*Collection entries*
· · · ·

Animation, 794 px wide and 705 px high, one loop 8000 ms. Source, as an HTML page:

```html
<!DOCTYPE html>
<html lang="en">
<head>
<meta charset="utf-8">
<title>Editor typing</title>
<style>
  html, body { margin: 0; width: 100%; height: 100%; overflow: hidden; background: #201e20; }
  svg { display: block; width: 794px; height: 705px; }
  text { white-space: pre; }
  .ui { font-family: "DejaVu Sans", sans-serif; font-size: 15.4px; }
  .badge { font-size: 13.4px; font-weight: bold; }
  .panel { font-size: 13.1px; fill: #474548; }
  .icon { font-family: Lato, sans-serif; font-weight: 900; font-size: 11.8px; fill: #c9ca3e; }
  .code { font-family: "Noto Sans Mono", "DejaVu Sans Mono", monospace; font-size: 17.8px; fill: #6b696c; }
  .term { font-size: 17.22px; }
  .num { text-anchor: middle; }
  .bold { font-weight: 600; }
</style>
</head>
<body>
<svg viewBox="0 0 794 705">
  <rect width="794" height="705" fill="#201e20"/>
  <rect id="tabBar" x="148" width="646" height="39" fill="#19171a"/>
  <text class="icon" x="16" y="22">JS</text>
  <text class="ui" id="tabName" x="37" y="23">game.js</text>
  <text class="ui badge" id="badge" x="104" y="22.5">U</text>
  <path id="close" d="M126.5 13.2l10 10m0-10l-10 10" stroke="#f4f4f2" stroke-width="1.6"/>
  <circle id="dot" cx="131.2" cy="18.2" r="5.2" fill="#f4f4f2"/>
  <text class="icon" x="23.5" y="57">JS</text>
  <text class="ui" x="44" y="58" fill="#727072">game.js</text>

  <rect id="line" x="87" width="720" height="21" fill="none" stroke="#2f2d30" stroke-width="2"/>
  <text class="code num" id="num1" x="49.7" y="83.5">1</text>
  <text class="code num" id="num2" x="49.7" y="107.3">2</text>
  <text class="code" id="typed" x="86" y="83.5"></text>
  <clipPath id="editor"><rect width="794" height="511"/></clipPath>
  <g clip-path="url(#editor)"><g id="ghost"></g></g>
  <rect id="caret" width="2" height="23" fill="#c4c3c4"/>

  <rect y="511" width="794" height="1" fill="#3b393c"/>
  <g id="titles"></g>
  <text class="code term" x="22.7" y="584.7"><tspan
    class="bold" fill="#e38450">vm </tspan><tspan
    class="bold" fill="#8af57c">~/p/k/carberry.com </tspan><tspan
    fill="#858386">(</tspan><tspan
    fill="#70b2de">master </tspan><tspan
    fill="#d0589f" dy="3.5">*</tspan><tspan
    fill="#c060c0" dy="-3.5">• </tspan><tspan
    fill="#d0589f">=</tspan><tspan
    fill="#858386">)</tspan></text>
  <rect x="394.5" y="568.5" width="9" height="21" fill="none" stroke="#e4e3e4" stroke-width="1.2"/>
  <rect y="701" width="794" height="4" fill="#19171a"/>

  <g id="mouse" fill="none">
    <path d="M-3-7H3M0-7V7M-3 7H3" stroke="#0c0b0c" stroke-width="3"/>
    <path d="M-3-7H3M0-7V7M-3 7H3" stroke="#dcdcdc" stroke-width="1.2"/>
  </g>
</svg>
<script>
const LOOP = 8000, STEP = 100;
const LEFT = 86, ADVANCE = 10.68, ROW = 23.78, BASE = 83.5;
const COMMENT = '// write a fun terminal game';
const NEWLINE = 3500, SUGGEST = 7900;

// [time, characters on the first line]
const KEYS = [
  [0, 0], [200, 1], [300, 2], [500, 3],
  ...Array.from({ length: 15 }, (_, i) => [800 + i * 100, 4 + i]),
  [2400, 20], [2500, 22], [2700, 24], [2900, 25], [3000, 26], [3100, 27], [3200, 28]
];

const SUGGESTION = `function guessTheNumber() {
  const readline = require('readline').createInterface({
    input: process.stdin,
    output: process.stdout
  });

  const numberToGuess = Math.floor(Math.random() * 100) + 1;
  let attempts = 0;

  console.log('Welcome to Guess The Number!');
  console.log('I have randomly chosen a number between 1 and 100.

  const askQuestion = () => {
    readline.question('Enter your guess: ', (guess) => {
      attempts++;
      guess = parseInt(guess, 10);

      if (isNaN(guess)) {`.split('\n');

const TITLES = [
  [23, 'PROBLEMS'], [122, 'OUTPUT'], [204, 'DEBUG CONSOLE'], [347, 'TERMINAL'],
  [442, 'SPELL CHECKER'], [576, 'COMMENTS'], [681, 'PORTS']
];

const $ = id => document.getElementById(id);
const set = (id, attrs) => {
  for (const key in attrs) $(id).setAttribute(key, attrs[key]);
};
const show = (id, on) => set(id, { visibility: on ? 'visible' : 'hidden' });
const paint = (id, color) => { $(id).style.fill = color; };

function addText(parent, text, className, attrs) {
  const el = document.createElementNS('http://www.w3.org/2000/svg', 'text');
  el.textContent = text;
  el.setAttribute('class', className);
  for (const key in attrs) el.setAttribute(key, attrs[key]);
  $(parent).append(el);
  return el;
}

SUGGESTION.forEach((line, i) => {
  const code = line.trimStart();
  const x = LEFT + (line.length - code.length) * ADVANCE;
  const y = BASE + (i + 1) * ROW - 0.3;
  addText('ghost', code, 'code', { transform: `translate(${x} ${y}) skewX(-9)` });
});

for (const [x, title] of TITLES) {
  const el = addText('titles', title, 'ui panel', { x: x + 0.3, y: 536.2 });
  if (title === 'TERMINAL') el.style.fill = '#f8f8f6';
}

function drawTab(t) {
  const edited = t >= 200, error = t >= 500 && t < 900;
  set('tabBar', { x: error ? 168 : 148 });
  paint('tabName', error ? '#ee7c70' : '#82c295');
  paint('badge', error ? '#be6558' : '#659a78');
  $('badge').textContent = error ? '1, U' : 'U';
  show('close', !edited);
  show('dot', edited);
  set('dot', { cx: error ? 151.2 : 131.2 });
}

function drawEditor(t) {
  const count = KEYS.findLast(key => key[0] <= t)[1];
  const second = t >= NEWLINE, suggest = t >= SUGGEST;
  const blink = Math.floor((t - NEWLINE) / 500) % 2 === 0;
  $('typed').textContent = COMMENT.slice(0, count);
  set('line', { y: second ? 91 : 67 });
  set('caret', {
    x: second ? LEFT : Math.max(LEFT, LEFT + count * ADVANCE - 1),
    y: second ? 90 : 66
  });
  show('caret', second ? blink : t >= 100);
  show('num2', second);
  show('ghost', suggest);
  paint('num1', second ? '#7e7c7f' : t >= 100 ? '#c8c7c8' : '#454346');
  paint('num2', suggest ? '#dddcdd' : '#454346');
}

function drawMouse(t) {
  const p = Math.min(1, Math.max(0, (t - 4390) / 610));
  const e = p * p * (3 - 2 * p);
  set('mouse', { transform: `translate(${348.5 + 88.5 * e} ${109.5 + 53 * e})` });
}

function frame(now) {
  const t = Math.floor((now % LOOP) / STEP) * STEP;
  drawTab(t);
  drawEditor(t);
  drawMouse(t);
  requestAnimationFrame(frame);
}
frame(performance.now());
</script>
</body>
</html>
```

· · · ·

*WHAT IS NEEDED*
Repeat the data above. Change nothing.

*TASK OUTPUT*
Animation, 794 px wide and 705 px high, one loop 8000 ms. Source, as an HTML page:

```html
<!DOCTYPE html>
<html lang="en">
<head>
<meta charset="utf-8">
<title>Editor typing</title>
<style>
  html, body { margin: 0; width: 100%; height: 100%; overflow: hidden; background: #201e20; }
  svg { display: block; width: 794px; height: 705px; }
  text { white-space: pre; }
  .ui { font-family: "DejaVu Sans", sans-serif; font-size: 15.4px; }
  .badge { font-size: 13.4px; font-weight: bold; }
  .panel { font-size: 13.1px; fill: #474548; }
  .icon { font-family: Lato, sans-serif; font-weight: 900; font-size: 11.8px; fill: #c9ca3e; }
  .code { font-family: "Noto Sans Mono", "DejaVu Sans Mono", monospace; font-size: 17.8px; fill: #6b696c; }
  .term { font-size: 17.22px; }
  .num { text-anchor: middle; }
  .bold { font-weight: 600; }
</style>
</head>
<body>
<svg viewBox="0 0 794 705">
  <rect width="794" height="705" fill="#201e20"/>
  <rect id="tabBar" x="148" width="646" height="39" fill="#19171a"/>
  <text class="icon" x="16" y="22">JS</text>
  <text class="ui" id="tabName" x="37" y="23">game.js</text>
  <text class="ui badge" id="badge" x="104" y="22.5">U</text>
  <path id="close" d="M126.5 13.2l10 10m0-10l-10 10" stroke="#f4f4f2" stroke-width="1.6"/>
  <circle id="dot" cx="131.2" cy="18.2" r="5.2" fill="#f4f4f2"/>
  <text class="icon" x="23.5" y="57">JS</text>
  <text class="ui" x="44" y="58" fill="#727072">game.js</text>

  <rect id="line" x="87" width="720" height="21" fill="none" stroke="#2f2d30" stroke-width="2"/>
  <text class="code num" id="num1" x="49.7" y="83.5">1</text>
  <text class="code num" id="num2" x="49.7" y="107.3">2</text>
  <text class="code" id="typed" x="86" y="83.5"></text>
  <clipPath id="editor"><rect width="794" height="511"/></clipPath>
  <g clip-path="url(#editor)"><g id="ghost"></g></g>
  <rect id="caret" width="2" height="23" fill="#c4c3c4"/>

  <rect y="511" width="794" height="1" fill="#3b393c"/>
  <g id="titles"></g>
  <text class="code term" x="22.7" y="584.7"><tspan
    class="bold" fill="#e38450">vm </tspan><tspan
    class="bold" fill="#8af57c">~/p/k/carberry.com </tspan><tspan
    fill="#858386">(</tspan><tspan
    fill="#70b2de">master </tspan><tspan
    fill="#d0589f" dy="3.5">*</tspan><tspan
    fill="#c060c0" dy="-3.5">• </tspan><tspan
    fill="#d0589f">=</tspan><tspan
    fill="#858386">)</tspan></text>
  <rect x="394.5" y="568.5" width="9" height="21" fill="none" stroke="#e4e3e4" stroke-width="1.2"/>
  <rect y="701" width="794" height="4" fill="#19171a"/>

  <g id="mouse" fill="none">
    <path d="M-3-7H3M0-7V7M-3 7H3" stroke="#0c0b0c" stroke-width="3"/>
    <path d="M-3-7H3M0-7V7M-3 7H3" stroke="#dcdcdc" stroke-width="1.2"/>
  </g>
</svg>
<script>
const LOOP = 8000, STEP = 100;
const LEFT = 86, ADVANCE = 10.68, ROW = 23.78, BASE = 83.5;
const COMMENT = '// write a fun terminal game';
const NEWLINE = 3500, SUGGEST = 7900;

// [time, characters on the first line]
const KEYS = [
  [0, 0], [200, 1], [300, 2], [500, 3],
  ...Array.from({ length: 15 }, (_, i) => [800 + i * 100, 4 + i]),
  [2400, 20], [2500, 22], [2700, 24], [2900, 25], [3000, 26], [3100, 27], [3200, 28]
];

const SUGGESTION = `function guessTheNumber() {
  const readline = require('readline').createInterface({
    input: process.stdin,
    output: process.stdout
  });

  const numberToGuess = Math.floor(Math.random() * 100) + 1;
  let attempts = 0;

  console.log('Welcome to Guess The Number!');
  console.log('I have randomly chosen a number between 1 and 100.

  const askQuestion = () => {
    readline.question('Enter your guess: ', (guess) => {
      attempts++;
      guess = parseInt(guess, 10);

      if (isNaN(guess)) {`.split('\n');

const TITLES = [
  [23, 'PROBLEMS'], [122, 'OUTPUT'], [204, 'DEBUG CONSOLE'], [347, 'TERMINAL'],
  [442, 'SPELL CHECKER'], [576, 'COMMENTS'], [681, 'PORTS']
];

const $ = id => document.getElementById(id);
const set = (id, attrs) => {
  for (const key in attrs) $(id).setAttribute(key, attrs[key]);
};
const show = (id, on) => set(id, { visibility: on ? 'visible' : 'hidden' });
const paint = (id, color) => { $(id).style.fill = color; };

function addText(parent, text, className, attrs) {
  const el = document.createElementNS('http://www.w3.org/2000/svg', 'text');
  el.textContent = text;
  el.setAttribute('class', className);
  for (const key in attrs) el.setAttribute(key, attrs[key]);
  $(parent).append(el);
  return el;
}

SUGGESTION.forEach((line, i) => {
  const code = line.trimStart();
  const x = LEFT + (line.length - code.length) * ADVANCE;
  const y = BASE + (i + 1) * ROW - 0.3;
  addText('ghost', code, 'code', { transform: `translate(${x} ${y}) skewX(-9)` });
});

for (const [x, title] of TITLES) {
  const el = addText('titles', title, 'ui panel', { x: x + 0.3, y: 536.2 });
  if (title === 'TERMINAL') el.style.fill = '#f8f8f6';
}

function drawTab(t) {
  const edited = t >= 200, error = t >= 500 && t < 900;
  set('tabBar', { x: error ? 168 : 148 });
  paint('tabName', error ? '#ee7c70' : '#82c295');
  paint('badge', error ? '#be6558' : '#659a78');
  $('badge').textContent = error ? '1, U' : 'U';
  show('close', !edited);
  show('dot', edited);
  set('dot', { cx: error ? 151.2 : 131.2 });
}

function drawEditor(t) {
  const count = KEYS.findLast(key => key[0] <= t)[1];
  const second = t >= NEWLINE, suggest = t >= SUGGEST;
  const blink = Math.floor((t - NEWLINE) / 500) % 2 === 0;
  $('typed').textContent = COMMENT.slice(0, count);
  set('line', { y: second ? 91 : 67 });
  set('caret', {
    x: second ? LEFT : Math.max(LEFT, LEFT + count * ADVANCE - 1),
    y: second ? 90 : 66
  });
  show('caret', second ? blink : t >= 100);
  show('num2', second);
  show('ghost', suggest);
  paint('num1', second ? '#7e7c7f' : t >= 100 ? '#c8c7c8' : '#454346');
  paint('num2', suggest ? '#dddcdd' : '#454346');
}

function drawMouse(t) {
  const p = Math.min(1, Math.max(0, (t - 4390) / 610));
  const e = p * p * (3 - 2 * p);
  set('mouse', { transform: `translate(${348.5 + 88.5 * e} ${109.5 + 53 * e})` });
}

function frame(now) {
  const t = Math.floor((now % LOOP) / STEP) * STEP;
  drawTab(t);
  drawEditor(t);
  drawMouse(t);
  requestAnimationFrame(frame);
}
frame(performance.now());
</script>
</body>
</html>
```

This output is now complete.